(Supplied material Opens)

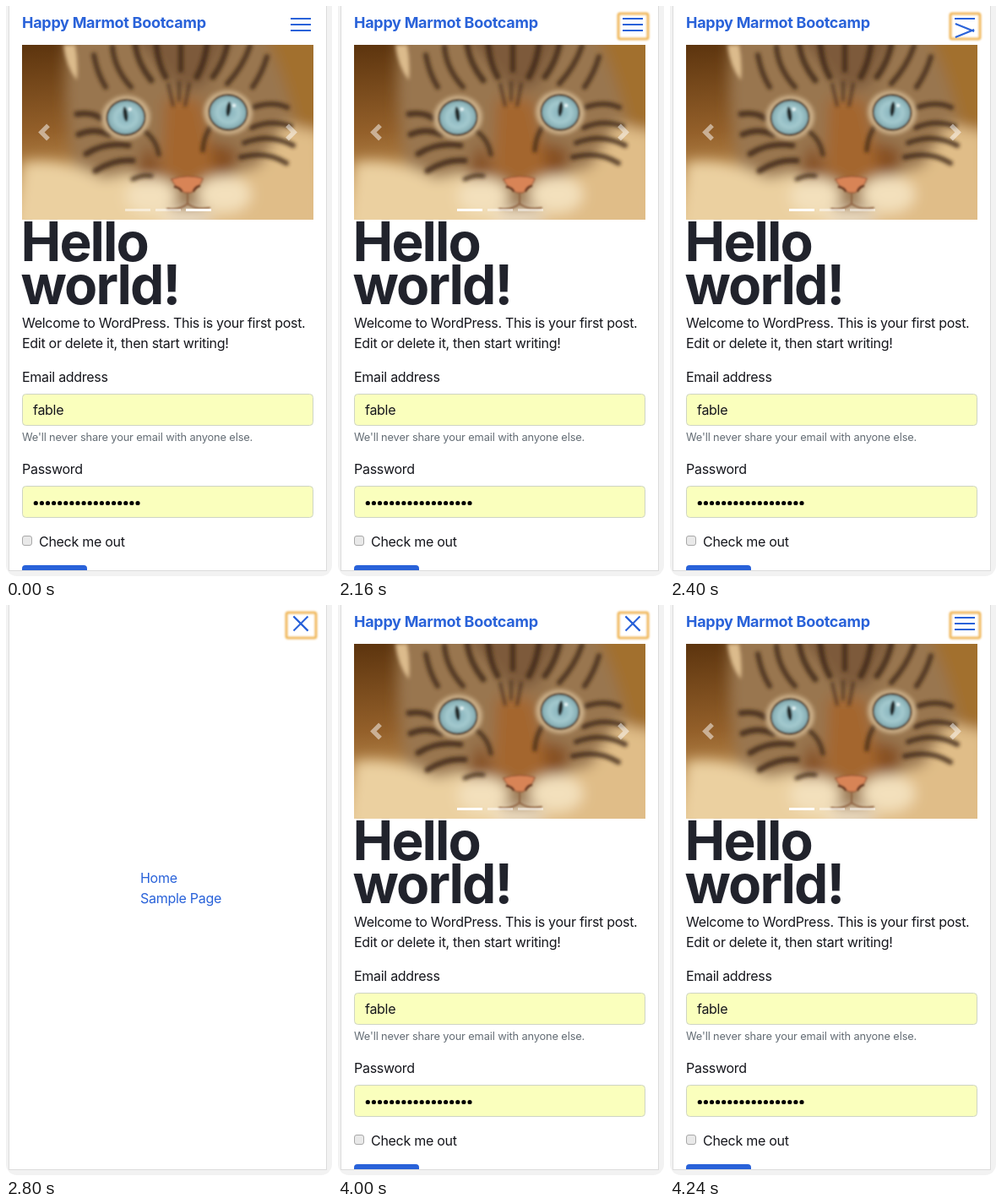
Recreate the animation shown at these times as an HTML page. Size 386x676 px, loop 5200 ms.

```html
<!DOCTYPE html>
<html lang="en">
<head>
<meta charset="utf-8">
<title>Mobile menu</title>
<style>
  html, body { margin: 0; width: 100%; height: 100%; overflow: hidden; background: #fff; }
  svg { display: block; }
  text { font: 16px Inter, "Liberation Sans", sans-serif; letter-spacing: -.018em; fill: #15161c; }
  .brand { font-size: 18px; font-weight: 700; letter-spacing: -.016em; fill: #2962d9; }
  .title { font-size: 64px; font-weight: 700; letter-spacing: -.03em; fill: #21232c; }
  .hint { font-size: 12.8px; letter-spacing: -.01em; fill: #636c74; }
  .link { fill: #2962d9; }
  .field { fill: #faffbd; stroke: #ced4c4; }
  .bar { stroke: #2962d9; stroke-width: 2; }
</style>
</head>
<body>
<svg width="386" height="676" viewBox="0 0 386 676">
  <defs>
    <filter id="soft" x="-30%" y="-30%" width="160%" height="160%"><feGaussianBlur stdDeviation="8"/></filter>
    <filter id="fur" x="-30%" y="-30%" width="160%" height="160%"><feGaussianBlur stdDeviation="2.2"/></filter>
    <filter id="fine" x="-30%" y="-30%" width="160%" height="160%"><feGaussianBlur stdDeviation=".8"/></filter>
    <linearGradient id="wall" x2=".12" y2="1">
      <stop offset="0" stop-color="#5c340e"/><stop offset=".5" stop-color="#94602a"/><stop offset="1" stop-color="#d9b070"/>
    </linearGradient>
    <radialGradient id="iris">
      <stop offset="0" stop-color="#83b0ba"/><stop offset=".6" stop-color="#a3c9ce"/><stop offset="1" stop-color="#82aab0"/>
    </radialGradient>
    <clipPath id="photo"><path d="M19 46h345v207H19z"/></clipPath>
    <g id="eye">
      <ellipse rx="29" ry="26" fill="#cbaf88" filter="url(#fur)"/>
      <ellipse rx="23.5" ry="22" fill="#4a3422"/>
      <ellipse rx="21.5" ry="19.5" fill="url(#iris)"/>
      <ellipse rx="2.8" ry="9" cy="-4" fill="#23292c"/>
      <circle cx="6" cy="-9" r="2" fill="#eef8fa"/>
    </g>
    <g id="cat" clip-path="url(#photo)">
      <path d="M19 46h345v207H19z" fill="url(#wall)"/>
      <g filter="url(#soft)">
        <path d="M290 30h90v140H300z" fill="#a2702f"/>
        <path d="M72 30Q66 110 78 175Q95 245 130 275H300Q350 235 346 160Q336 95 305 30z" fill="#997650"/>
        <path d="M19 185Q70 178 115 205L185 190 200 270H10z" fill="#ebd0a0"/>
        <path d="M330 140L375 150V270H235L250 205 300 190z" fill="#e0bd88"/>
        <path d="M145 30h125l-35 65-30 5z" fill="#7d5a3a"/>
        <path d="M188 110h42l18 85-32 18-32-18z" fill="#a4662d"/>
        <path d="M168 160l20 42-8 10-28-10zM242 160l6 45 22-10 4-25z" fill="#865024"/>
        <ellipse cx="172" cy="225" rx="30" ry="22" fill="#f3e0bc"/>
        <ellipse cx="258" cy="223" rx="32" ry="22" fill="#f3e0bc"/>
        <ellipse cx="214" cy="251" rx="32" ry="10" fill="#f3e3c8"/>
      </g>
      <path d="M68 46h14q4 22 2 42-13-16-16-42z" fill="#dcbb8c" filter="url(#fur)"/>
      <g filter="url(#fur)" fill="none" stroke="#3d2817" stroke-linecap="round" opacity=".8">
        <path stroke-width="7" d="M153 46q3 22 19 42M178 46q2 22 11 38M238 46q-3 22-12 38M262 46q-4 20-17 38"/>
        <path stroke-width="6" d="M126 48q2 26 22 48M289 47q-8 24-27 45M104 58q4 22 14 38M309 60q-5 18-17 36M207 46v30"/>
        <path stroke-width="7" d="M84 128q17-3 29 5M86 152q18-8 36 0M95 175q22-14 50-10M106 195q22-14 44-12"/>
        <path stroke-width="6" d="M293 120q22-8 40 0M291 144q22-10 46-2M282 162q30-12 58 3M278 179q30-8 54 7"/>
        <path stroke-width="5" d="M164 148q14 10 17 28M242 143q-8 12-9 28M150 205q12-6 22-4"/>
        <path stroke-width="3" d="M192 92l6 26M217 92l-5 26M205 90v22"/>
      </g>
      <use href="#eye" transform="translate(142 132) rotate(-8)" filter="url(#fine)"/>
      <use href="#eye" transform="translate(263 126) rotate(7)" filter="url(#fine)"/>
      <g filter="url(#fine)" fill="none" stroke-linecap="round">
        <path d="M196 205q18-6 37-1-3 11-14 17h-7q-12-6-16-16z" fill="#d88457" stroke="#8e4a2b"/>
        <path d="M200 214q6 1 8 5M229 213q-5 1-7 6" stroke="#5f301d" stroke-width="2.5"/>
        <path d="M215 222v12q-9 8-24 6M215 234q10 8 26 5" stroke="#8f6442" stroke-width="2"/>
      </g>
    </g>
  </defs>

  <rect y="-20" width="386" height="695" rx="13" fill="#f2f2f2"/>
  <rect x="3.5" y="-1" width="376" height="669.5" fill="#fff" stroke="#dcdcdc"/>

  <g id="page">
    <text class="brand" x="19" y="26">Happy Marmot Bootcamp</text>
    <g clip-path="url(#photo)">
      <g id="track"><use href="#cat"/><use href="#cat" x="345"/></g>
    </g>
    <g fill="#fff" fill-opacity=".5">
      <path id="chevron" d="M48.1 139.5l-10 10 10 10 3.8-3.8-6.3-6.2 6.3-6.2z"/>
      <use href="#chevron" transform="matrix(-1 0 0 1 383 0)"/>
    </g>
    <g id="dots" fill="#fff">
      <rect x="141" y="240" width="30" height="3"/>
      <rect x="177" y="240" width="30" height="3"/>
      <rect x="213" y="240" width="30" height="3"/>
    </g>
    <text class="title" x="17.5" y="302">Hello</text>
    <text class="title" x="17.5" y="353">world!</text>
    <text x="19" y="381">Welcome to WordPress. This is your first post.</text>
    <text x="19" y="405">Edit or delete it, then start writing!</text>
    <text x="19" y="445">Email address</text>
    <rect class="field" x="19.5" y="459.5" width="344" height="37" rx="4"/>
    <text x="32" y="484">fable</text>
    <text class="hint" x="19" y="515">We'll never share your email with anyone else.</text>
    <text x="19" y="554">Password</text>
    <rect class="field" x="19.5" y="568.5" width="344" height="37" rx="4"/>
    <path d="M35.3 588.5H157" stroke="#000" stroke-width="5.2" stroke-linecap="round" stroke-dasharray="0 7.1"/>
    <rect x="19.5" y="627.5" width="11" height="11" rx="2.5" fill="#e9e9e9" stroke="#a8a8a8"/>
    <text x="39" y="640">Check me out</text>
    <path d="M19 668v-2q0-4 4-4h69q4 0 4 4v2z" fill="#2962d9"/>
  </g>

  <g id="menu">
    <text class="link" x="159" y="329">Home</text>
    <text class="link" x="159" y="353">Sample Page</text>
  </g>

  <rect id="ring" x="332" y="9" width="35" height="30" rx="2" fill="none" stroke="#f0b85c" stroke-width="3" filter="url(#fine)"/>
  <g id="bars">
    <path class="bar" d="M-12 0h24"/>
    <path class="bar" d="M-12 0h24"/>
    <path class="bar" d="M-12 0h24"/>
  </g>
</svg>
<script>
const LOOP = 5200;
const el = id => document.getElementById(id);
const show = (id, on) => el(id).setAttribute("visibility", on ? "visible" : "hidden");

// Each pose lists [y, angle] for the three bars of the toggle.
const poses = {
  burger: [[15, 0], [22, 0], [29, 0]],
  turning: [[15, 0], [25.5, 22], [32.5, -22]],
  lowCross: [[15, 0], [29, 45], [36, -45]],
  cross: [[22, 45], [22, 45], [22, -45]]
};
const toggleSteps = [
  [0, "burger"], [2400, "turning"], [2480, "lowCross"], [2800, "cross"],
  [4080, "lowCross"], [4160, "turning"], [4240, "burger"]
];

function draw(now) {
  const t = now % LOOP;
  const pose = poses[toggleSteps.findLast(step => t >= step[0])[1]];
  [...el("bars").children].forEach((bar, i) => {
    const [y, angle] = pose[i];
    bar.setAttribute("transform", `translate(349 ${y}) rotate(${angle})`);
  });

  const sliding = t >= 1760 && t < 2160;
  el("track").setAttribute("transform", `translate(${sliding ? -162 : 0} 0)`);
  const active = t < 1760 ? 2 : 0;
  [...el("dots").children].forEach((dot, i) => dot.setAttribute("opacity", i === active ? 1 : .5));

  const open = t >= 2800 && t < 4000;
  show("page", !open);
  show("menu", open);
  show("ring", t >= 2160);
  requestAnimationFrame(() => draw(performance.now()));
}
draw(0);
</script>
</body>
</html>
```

(Supplied material Closes)

Your assignment.
Scan the lines above, and whenever one holds the string "ellipse", copy it.

Solution.
      <ellipse rx="29" ry="26" fill="#cbaf88" filter="url(#fur)"/>
      <ellipse rx="23.5" ry="22" fill="#4a3422"/>
      <ellipse rx="21.5" ry="19.5" fill="url(#iris)"/>
      <ellipse rx="2.8" ry="9" cy="-4" fill="#23292c"/>
        <ellipse cx="172" cy="225" rx="30" ry="22" fill="#f3e0bc"/>
        <ellipse cx="258" cy="223" rx="32" ry="22" fill="#f3e0bc"/>
        <ellipse cx="214" cy="251" rx="32" ry="10" fill="#f3e3c8"/>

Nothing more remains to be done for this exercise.